Risk & Compliance

Panasonic Fined $280M Over Airline Scheme

The company's avionics unit allegedly provided a lucrative consulting job to an official of a government airline with which it was doing business.
Matthew HellerApril 30, 2018

Japan’s Panasonic Corp. has agreed to pay $280 million in criminal and regulatory penalties to settle charges that it engaged in a bribery scheme to secure business from a government-owned airline for in-flight entertainment systems.

The U.S. Securities and Exchange Commission said the scheme involved offering a lucrative consulting position with Panasonic’s avionics unit to a government official at the airline while Panasonic Avionics Corp. (PAC) was negotiating two agreements valued at more than $700 million with the airline.

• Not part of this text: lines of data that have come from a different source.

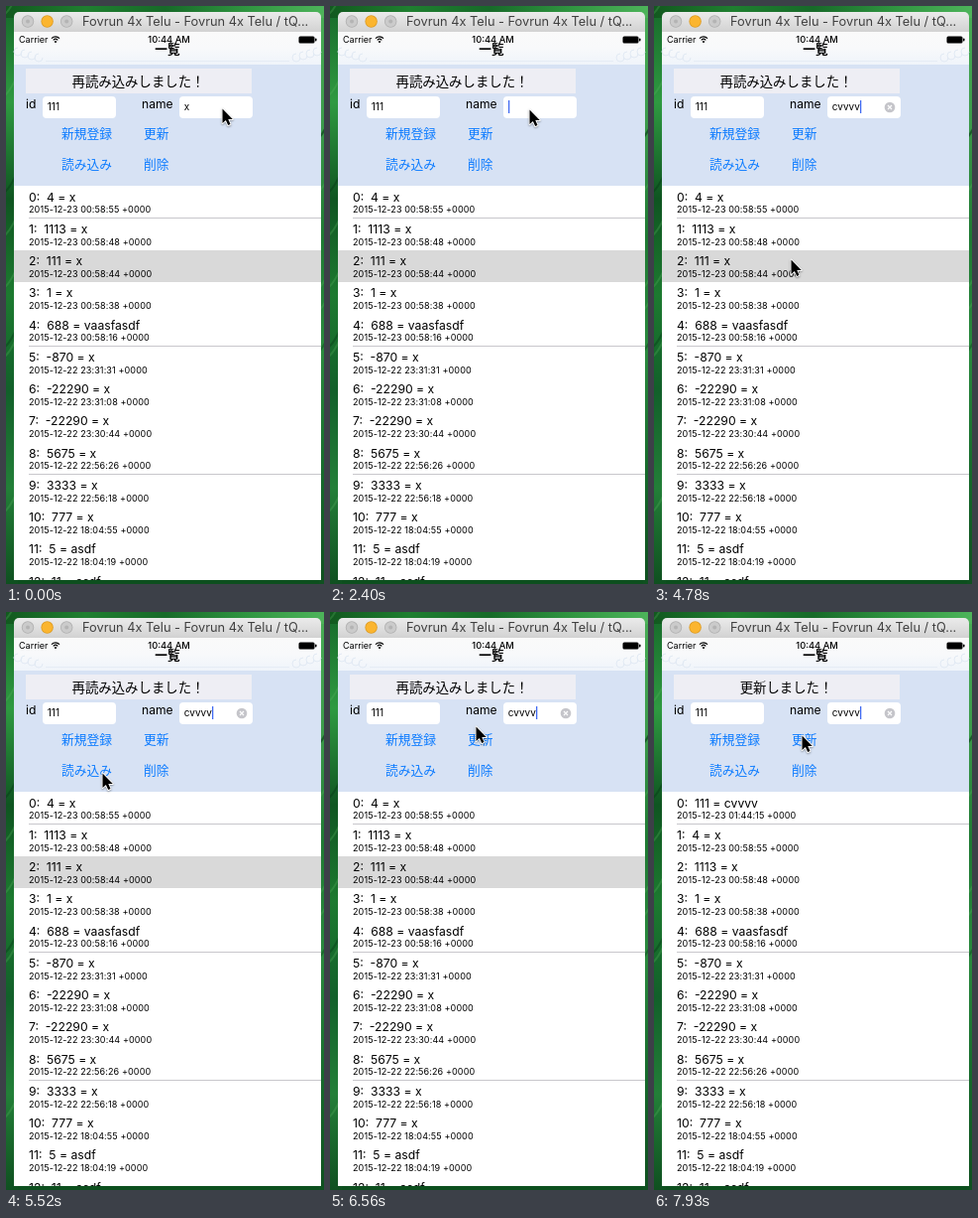
Animation, 321 px wide and 582 px high, one loop 8000 ms. Source, as an HTML page with a canvas:

```html
<!DOCTYPE html>
<html lang="ja">
<head>
<meta charset="utf-8">
<title>一覧</title>
<style>
html, body { margin: 0; width: 100%; height: 100%; overflow: hidden; background: #0c4a1b; }
canvas { display: block; width: 321px; height: 582px; }
</style>
</head>
<body>
<canvas id="stage"></canvas>
<script>
const W = 321, H = 582, LOOP = 8000;
const LATIN = 'Inter, Roboto, sans-serif';
const CJK = '"Noto Sans CJK JP", "Noto Sans CJK", sans-serif';
const BLUE = '#0a7aff';
const ROW_TOP = 181, ROW_H = 32.25;

const canvas = document.getElementById('stage');
const ctx = canvas.getContext('2d');
const dpr = window.devicePixelRatio || 1;
canvas.width = W * dpr;
canvas.height = H * dpr;

// Each row: value, day of December 2015, time
const oldRows = [
  ['4 = x', 23, '00:58:55'], ['1113 = x', 23, '00:58:48'],
  ['111 = x', 23, '00:58:44'], ['1 = x', 23, '00:58:38'],
  ['688 = vaasfasdf', 23, '00:58:16'], ['-870 = x', 22, '23:31:31'],
  ['-22290 = x', 22, '23:31:08'], ['-22290 = x', 22, '23:30:44'],
  ['5675 = x', 22, '22:56:26'], ['3333 = x', 22, '22:56:18'],
  ['777 = x', 22, '18:04:55'], ['5 = asdf', 22, '18:04:19'],
  ['11 = asdf', 22, '18:04:02']
];
const newRows = [['111 = cvvvv', 23, '01:44:15'], ...oldRows.filter((row, i) => i !== 2)];

// Pointer positions: time, x, y (no position = hidden)
const pointer = [
  [0, 218, 103], [1060, 216, 107], [1210, 213, 110],
  [1650, 212, 110], [1800, 209, 109], [1950, 206, 107], [2100, 203, 105], [2250, 201, 104],
  [4190, 199, 113], [4340, 189, 142], [4490, 167, 195], [4630, 147, 240],
  [4780, 138, 255], [4930, 135, 257], [5070, 130, 238], [5220, 125, 197],
  [5370, 108, 178], [5520, 97, 162], [5670, 99, 148], [5820, 115, 136],
  [5960, 132, 126], [6110, 144, 120], [6260, 151, 121], [6410],
  [6560, 147, 115], [6740], [7490, 149, 124]
];
const typed = [[0, 'x'], [2400, ''], [3150, 'c'], [3300, 'cv'], [3450, 'cvvv'], [3890, 'cvvvv']];
const updateAlpha = [[0, 1], [6740, 0.2], [7780, 0.6], [7930, 1]];

const at = (keys, t) => keys.filter(k => k[0] <= t).pop();

function rect(x, y, w, h, fill, r = 0) {
  ctx.fillStyle = fill;
  ctx.beginPath();
  ctx.roundRect(x, y, w, h, r);
  ctx.fill();
}

function disc(x, y, r, fill) {
  ctx.fillStyle = fill;
  ctx.beginPath();
  ctx.arc(x, y, r, 0, Math.PI * 2);
  ctx.fill();
}

function text(str, x, y, size, { family = LATIN, color = '#000', weight = 400, align = 'left' } = {}) {
  ctx.font = `${weight} ${size}px ${family}`;
  ctx.fillStyle = color;
  ctx.textAlign = align;
  ctx.fillText(str, x, y);
}

function gradient(x1, y1, colors, x0 = 0, y0 = 0) {
  const g = ctx.createLinearGradient(x0, y0, x1, y1);
  colors.forEach((c, i) => g.addColorStop(i / (colors.length - 1), c));
  return g;
}

const vertical = (y0, y1, ...colors) => gradient(0, y1, colors, 0, y0);

function drawLeaves() {
  rect(0, 0, W, H, '#0d4f1e');
  rect(0, 0, 12, H, vertical(0, H, '#16692a', '#2f9a41', '#0f5521', '#1d7a30', '#12602a', '#237f38', '#0f5020'));
  rect(316, 0, 5, H, vertical(0, H, '#48ad55', '#3c9b4b', '#1f7a33', '#2a8a3e', '#176b2c', '#0f5020'));
  rect(0, 0, W, 12, gradient(W, 0, ['#12591f', '#1f7f30', '#176a29', '#2f9440', '#4db45a']));
  let seed = 11;
  const rnd = () => (seed = seed * 16807 % 2147483647) / 2147483647;
  ctx.lineWidth = 2;
  for (let i = 0; i < 16; i++) {
    const x = 4 + (i % 2) * 315, y = rnd() * H;
    ctx.strokeStyle = rnd() < 0.6 ? 'rgba(90,180,95,.3)' : 'rgba(3,45,16,.35)';
    ctx.beginPath();
    ctx.moveTo(x - 6, y + 9);
    ctx.quadraticCurveTo(x, y + 4, x + 6, y - 9);
    ctx.stroke();
  }
}

function drawTitleBar() {
  rect(8, 6, 310, 24, vertical(6, 26, '#ebebeb', '#d2d2d2'), [5, 5, 0, 0]);
  [['#b0b0b0', '#cbcbcb', '#b4b4b4'], ['#dd9b22', '#fbb52f'], ['#b0b0b0', '#cbcbcb', '#b4b4b4']]
    .forEach(([edge, fill, mark], i) => {
      const x = 22 + i * 19.6;
      disc(x, 15.5, 6.2, edge);
      disc(x, 15.5, 5.4, fill);
      if (mark) disc(x, 15.5, 2, mark);
    });
  text('Fovrun 4x Telu - Fovrun 4x Telu / tQ...', 77, 20, 12.8, { color: '#404040' });
}

function drawStatusBar() {
  rect(8, 26, 310, 33, vertical(26, 59, '#fafafa', '#f8f9fb', '#eff4fa'));
  // Faint lace along the lower edge
  ctx.strokeStyle = '#e2eaf4';
  ctx.lineWidth = 1;
  for (let i = 0; i < 4; i++) {
    for (const x of [12 + i * 7, 314 - i * 7]) {
      ctx.beginPath();
      ctx.arc(x, 52 - (3 - i) * 2, 4, 0, Math.PI * 1.5);
      ctx.stroke();
    }
  }
  rect(40, 55, 246, 1, '#e5ecf5');

  text('Carrier', 13, 37, 9);
  ctx.strokeStyle = '#000';
  ctx.lineWidth = 1.2;
  for (const r of [3.2, 5.7]) {
    ctx.beginPath();
    ctx.arc(50, 36.6, r, -Math.PI * 0.75, -Math.PI * 0.25);
    ctx.stroke();
  }
  disc(50, 36, 1.1, '#000');
  text('10:44 AM', 164.5, 37, 9.3, { weight: 500, align: 'center' });
  rect(295.5, 30.5, 16, 7, '#000', 1.5);
  rect(312, 32.5, 1.5, 3, '#000', 0.7);
  text('一覧', 163, 47.5, 12.7, { family: CJK, weight: 700, align: 'center' });
}

function drawField(x, value, caret) {
  rect(x, 91, 74, 22, '#fff', 4);
  text(value, x + 4.8, 105.3, 10);
  if (!caret) return;
  rect(x + 5 + ctx.measureText(value).width, 95, 1.3, 13, '#426bf2');
  if (!value) return;
  disc(238, 102, 5.3, '#c5c5ca');
  ctx.strokeStyle = '#fff';
  ctx.lineWidth = 1.1;
  ctx.beginPath();
  for (const d of [-2, 2]) {
    ctx.moveTo(238 - 2, 102 - d);
    ctx.lineTo(238 + 2, 102 + d);
  }
  ctx.stroke();
}

function button(label, x, y, alpha = 1) {
  ctx.globalAlpha = alpha;
  text(label, x, y, 12.75, { family: CJK, color: BLUE });
  ctx.globalAlpha = 1;
}

function drawForm(t, saved) {
  rect(8, 59, 310, 122, '#d7e2f4');
  rect(20, 63, 228, 25, '#eeeef4');
  text(saved ? '更新しました！' : '再読み込みしました！', 133.5, 80.5, 13.4, { family: CJK, align: 'center' });
  text('id', 20, 102.5, 12.2);
  text('name', 137, 102.5, 12.1);
  drawField(37, '111', false);
  drawField(175, at(typed, t)[1], t >= 2400);
  button('新規登録', 56, 133);
  button('更新', 139, 133, at(updateAlpha, t)[1]);
  button('読み込み', 56, 164);
  button('削除', 139, 164);
}

function drawTable(saved) {
  rect(8, ROW_TOP, 310, 578 - ROW_TOP, '#fff');
  ctx.save();
  ctx.beginPath();
  ctx.rect(8, ROW_TOP, 310, 578 - ROW_TOP);
  ctx.clip();
  if (!saved) rect(8, 246, 310, 32, '#d9d9d9');
  (saved ? newRows : oldRows).forEach(([value, day, time], i) => {
    const y = ROW_TOP + i * ROW_H;
    text(`${i}:  ${value}`, 23, y + 15.7, 12.2);
    ctx.letterSpacing = '0.1px';
    text(`2015-12-${day} ${time} +0000`, 23, y + 27.3, 9.05);
    ctx.letterSpacing = '0px';
    if (i % 4 === 0) rect(23, Math.floor(y + ROW_H), 295, 1, '#c8c7cc');
  });
  ctx.restore();
}

function drawPointer(x, y) {
  const arrow = new Path2D('M0 0V14.6L3.4 11.4L5.7 16.6L8 15.6L5.8 10.5H10.3Z');
  ctx.save();
  ctx.translate(x + 0.5, y + 0.5);
  ctx.lineJoin = 'round';
  ctx.shadowColor = 'rgba(0,0,0,.35)';
  ctx.shadowBlur = 2;
  ctx.shadowOffsetY = 1;
  ctx.strokeStyle = '#fff';
  ctx.lineWidth = 1.8;
  ctx.stroke(arrow);
  ctx.shadowColor = 'transparent';
  ctx.fillStyle = '#000';
  ctx.fill(arrow);
  ctx.restore();
}

function draw(t) {
  const saved = t >= 7780;
  ctx.setTransform(dpr, 0, 0, dpr, 0, 0);
  drawLeaves();
  drawTitleBar();
  drawStatusBar();
  drawForm(t, saved);
  drawTable(saved);
  const [, x, y] = at(pointer, t);
  if (x !== undefined) drawPointer(x, y);
}

const start = performance.now();
function tick() {
  draw((performance.now() - start) % LOOP);
  requestAnimationFrame(tick);
}
tick();
</script>
</body>
</html>
```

As a consultant, the official provided “little to no services” but was paid more than $875,000 between April 2008 and January 2014, using an unrelated third-party vendor to conceal the payments, the SEC said in an administrative order.

Panasonic will pay about $143 million in disgorgement and pre-judgment interest to settle the SEC charges and an additional $137 million to resolve a related criminal probe by the Department of Justice.

“Investors rightfully expect that the companies they invest in will not engage in bribery or fraud,” Antonia Chion, associate director of the SEC’s Enforcement Division, said in a news release. “Issuers must implement effective controls for the selection and engagement of consultants and agents to ensure compliance with anti-bribery statutes.”

According to the SEC, PAC in 2004 negotiated a ten-year supply agreement with the unidentified airline that ultimately grossed well over $1 billion. In 2006, a sales rep who had an office in Dubai and reportedly directly to PAC executives allegedly began negotiating two deals worth a total of $713 million with the airline official to supply additional products.

During the negotiations, the airline official allegedly “solicited the sales rep for personal benefits” and while seeking those payments, “provided valuable information to help PAC gain an improper advantage in obtaining and retaining business” from the airline.

In September 2007, the commission said, the official was offered the consultant position for $200,000 per year plus travel expenses. According to the Justice Department, PAC earned over $92 million in profits from portions of the contract over which the consultant had some involvement or influence while employed with the airline.